# ABOUT THIS TASK
Without the images, print all the entries below exactly as given.

(Saved data entries)
⁂

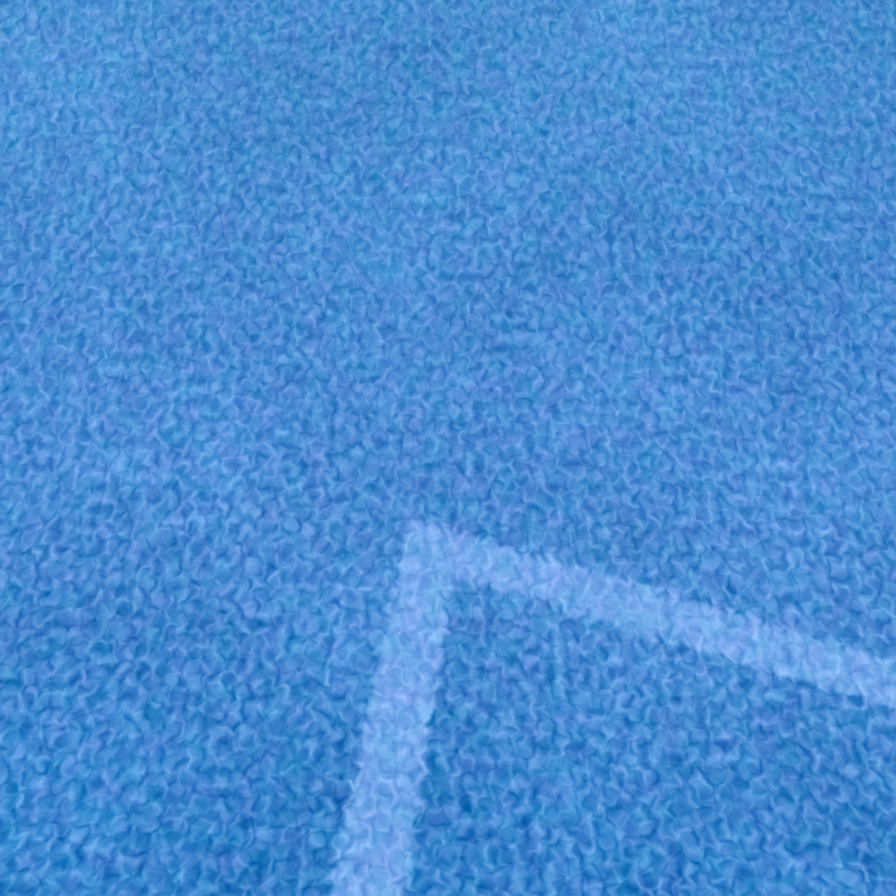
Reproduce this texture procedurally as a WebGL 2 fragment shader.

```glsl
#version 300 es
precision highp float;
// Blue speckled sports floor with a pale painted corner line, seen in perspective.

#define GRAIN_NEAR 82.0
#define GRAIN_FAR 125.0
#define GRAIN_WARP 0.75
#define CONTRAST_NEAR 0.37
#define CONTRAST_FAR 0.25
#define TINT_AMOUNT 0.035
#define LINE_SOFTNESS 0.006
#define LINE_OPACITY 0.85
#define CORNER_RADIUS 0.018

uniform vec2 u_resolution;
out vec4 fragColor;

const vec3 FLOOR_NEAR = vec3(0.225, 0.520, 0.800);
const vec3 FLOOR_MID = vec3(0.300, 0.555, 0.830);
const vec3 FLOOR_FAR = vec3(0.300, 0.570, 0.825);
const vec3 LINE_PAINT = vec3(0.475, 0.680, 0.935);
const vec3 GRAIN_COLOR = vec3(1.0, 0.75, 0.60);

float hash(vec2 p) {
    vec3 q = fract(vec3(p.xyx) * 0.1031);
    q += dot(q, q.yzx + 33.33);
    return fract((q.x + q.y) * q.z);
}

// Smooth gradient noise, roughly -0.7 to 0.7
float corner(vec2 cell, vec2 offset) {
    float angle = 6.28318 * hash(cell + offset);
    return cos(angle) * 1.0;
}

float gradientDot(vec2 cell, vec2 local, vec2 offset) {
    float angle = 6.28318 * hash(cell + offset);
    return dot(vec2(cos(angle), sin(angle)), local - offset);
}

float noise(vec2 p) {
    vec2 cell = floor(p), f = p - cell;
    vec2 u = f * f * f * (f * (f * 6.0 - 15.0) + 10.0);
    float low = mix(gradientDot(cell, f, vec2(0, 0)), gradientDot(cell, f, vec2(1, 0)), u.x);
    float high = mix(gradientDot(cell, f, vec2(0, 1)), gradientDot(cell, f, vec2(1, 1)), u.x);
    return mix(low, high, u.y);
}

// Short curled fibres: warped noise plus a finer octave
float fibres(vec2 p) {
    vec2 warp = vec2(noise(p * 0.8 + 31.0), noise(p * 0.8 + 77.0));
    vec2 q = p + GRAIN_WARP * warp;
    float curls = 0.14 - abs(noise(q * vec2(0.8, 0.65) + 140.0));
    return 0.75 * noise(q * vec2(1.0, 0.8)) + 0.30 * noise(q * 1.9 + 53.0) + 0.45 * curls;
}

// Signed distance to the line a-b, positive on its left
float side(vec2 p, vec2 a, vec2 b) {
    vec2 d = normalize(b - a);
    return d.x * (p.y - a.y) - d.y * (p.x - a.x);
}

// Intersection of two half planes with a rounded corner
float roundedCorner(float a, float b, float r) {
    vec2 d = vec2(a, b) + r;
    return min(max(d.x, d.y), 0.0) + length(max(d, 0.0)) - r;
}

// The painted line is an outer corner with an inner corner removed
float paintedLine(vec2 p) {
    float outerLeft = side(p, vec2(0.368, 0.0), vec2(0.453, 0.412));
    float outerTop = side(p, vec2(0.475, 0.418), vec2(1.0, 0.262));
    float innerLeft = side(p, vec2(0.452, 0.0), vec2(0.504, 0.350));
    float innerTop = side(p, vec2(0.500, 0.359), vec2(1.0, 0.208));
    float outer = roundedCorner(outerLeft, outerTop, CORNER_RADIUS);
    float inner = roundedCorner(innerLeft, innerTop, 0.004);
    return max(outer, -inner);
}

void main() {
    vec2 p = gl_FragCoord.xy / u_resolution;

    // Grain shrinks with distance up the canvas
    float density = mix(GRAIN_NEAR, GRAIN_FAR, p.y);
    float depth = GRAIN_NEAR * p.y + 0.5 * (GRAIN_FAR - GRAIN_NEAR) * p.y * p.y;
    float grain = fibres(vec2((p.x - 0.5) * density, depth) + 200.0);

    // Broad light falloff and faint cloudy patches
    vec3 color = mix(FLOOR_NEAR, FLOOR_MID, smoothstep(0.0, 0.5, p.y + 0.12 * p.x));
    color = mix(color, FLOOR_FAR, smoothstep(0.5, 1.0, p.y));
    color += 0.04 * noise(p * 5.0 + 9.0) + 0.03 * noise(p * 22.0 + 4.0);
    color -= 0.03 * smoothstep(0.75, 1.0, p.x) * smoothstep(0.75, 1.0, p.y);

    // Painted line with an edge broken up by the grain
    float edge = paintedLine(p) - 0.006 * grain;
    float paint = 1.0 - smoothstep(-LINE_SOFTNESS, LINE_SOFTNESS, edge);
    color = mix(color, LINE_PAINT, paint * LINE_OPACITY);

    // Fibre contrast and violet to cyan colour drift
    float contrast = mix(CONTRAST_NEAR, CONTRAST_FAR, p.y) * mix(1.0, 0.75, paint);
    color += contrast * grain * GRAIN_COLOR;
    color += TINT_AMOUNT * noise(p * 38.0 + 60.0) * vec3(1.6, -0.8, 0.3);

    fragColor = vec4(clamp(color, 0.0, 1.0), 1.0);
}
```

⁂

# OUTPUT FOR THIS TASK
Reproduce this texture procedurally as a WebGL 2 fragment shader.

```glsl
#version 300 es
precision highp float;
// Blue speckled sports floor with a pale painted corner line, seen in perspective.

#define GRAIN_NEAR 82.0
#define GRAIN_FAR 125.0
#define GRAIN_WARP 0.75
#define CONTRAST_NEAR 0.37
#define CONTRAST_FAR 0.25
#define TINT_AMOUNT 0.035
#define LINE_SOFTNESS 0.006
#define LINE_OPACITY 0.85
#define CORNER_RADIUS 0.018

uniform vec2 u_resolution;
out vec4 fragColor;

const vec3 FLOOR_NEAR = vec3(0.225, 0.520, 0.800);
const vec3 FLOOR_MID = vec3(0.300, 0.555, 0.830);
const vec3 FLOOR_FAR = vec3(0.300, 0.570, 0.825);
const vec3 LINE_PAINT = vec3(0.475, 0.680, 0.935);
const vec3 GRAIN_COLOR = vec3(1.0, 0.75, 0.60);

float hash(vec2 p) {
    vec3 q = fract(vec3(p.xyx) * 0.1031);
    q += dot(q, q.yzx + 33.33);
    return fract((q.x + q.y) * q.z);
}

// Smooth gradient noise, roughly -0.7 to 0.7
float corner(vec2 cell, vec2 offset) {
    float angle = 6.28318 * hash(cell + offset);
    return cos(angle) * 1.0;
}

float gradientDot(vec2 cell, vec2 local, vec2 offset) {
    float angle = 6.28318 * hash(cell + offset);
    return dot(vec2(cos(angle), sin(angle)), local - offset);
}

float noise(vec2 p) {
    vec2 cell = floor(p), f = p - cell;
    vec2 u = f * f * f * (f * (f * 6.0 - 15.0) + 10.0);
    float low = mix(gradientDot(cell, f, vec2(0, 0)), gradientDot(cell, f, vec2(1, 0)), u.x);
    float high = mix(gradientDot(cell, f, vec2(0, 1)), gradientDot(cell, f, vec2(1, 1)), u.x);
    return mix(low, high, u.y);
}

// Short curled fibres: warped noise plus a finer octave
float fibres(vec2 p) {
    vec2 warp = vec2(noise(p * 0.8 + 31.0), noise(p * 0.8 + 77.0));
    vec2 q = p + GRAIN_WARP * warp;
    float curls = 0.14 - abs(noise(q * vec2(0.8, 0.65) + 140.0));
    return 0.75 * noise(q * vec2(1.0, 0.8)) + 0.30 * noise(q * 1.9 + 53.0) + 0.45 * curls;
}

// Signed distance to the line a-b, positive on its left
float side(vec2 p, vec2 a, vec2 b) {
    vec2 d = normalize(b - a);
    return d.x * (p.y - a.y) - d.y * (p.x - a.x);
}

// Intersection of two half planes with a rounded corner
float roundedCorner(float a, float b, float r) {
    vec2 d = vec2(a, b) + r;
    return min(max(d.x, d.y), 0.0) + length(max(d, 0.0)) - r;
}

// The painted line is an outer corner with an inner corner removed
float paintedLine(vec2 p) {
    float outerLeft = side(p, vec2(0.368, 0.0), vec2(0.453, 0.412));
    float outerTop = side(p, vec2(0.475, 0.418), vec2(1.0, 0.262));
    float innerLeft = side(p, vec2(0.452, 0.0), vec2(0.504, 0.350));
    float innerTop = side(p, vec2(0.500, 0.359), vec2(1.0, 0.208));
    float outer = roundedCorner(outerLeft, outerTop, CORNER_RADIUS);
    float inner = roundedCorner(innerLeft, innerTop, 0.004);
    return max(outer, -inner);
}

void main() {
    vec2 p = gl_FragCoord.xy / u_resolution;

    // Grain shrinks with distance up the canvas
    float density = mix(GRAIN_NEAR, GRAIN_FAR, p.y);
    float depth = GRAIN_NEAR * p.y + 0.5 * (GRAIN_FAR - GRAIN_NEAR) * p.y * p.y;
    float grain = fibres(vec2((p.x - 0.5) * density, depth) + 200.0);

    // Broad light falloff and faint cloudy patches
    vec3 color = mix(FLOOR_NEAR, FLOOR_MID, smoothstep(0.0, 0.5, p.y + 0.12 * p.x));
    color = mix(color, FLOOR_FAR, smoothstep(0.5, 1.0, p.y));
    color += 0.04 * noise(p * 5.0 + 9.0) + 0.03 * noise(p * 22.0 + 4.0);
    color -= 0.03 * smoothstep(0.75, 1.0, p.x) * smoothstep(0.75, 1.0, p.y);

    // Painted line with an edge broken up by the grain
    float edge = paintedLine(p) - 0.006 * grain;
    float paint = 1.0 - smoothstep(-LINE_SOFTNESS, LINE_SOFTNESS, edge);
    color = mix(color, LINE_PAINT, paint * LINE_OPACITY);

    // Fibre contrast and violet to cyan colour drift
    float contrast = mix(CONTRAST_NEAR, CONTRAST_FAR, p.y) * mix(1.0, 0.75, paint);
    color += contrast * grain * GRAIN_COLOR;
    color += TINT_AMOUNT * noise(p * 38.0 + 60.0) * vec3(1.6, -0.8, 0.3);

    fragColor = vec4(clamp(color, 0.0, 1.0), 1.0);
}
```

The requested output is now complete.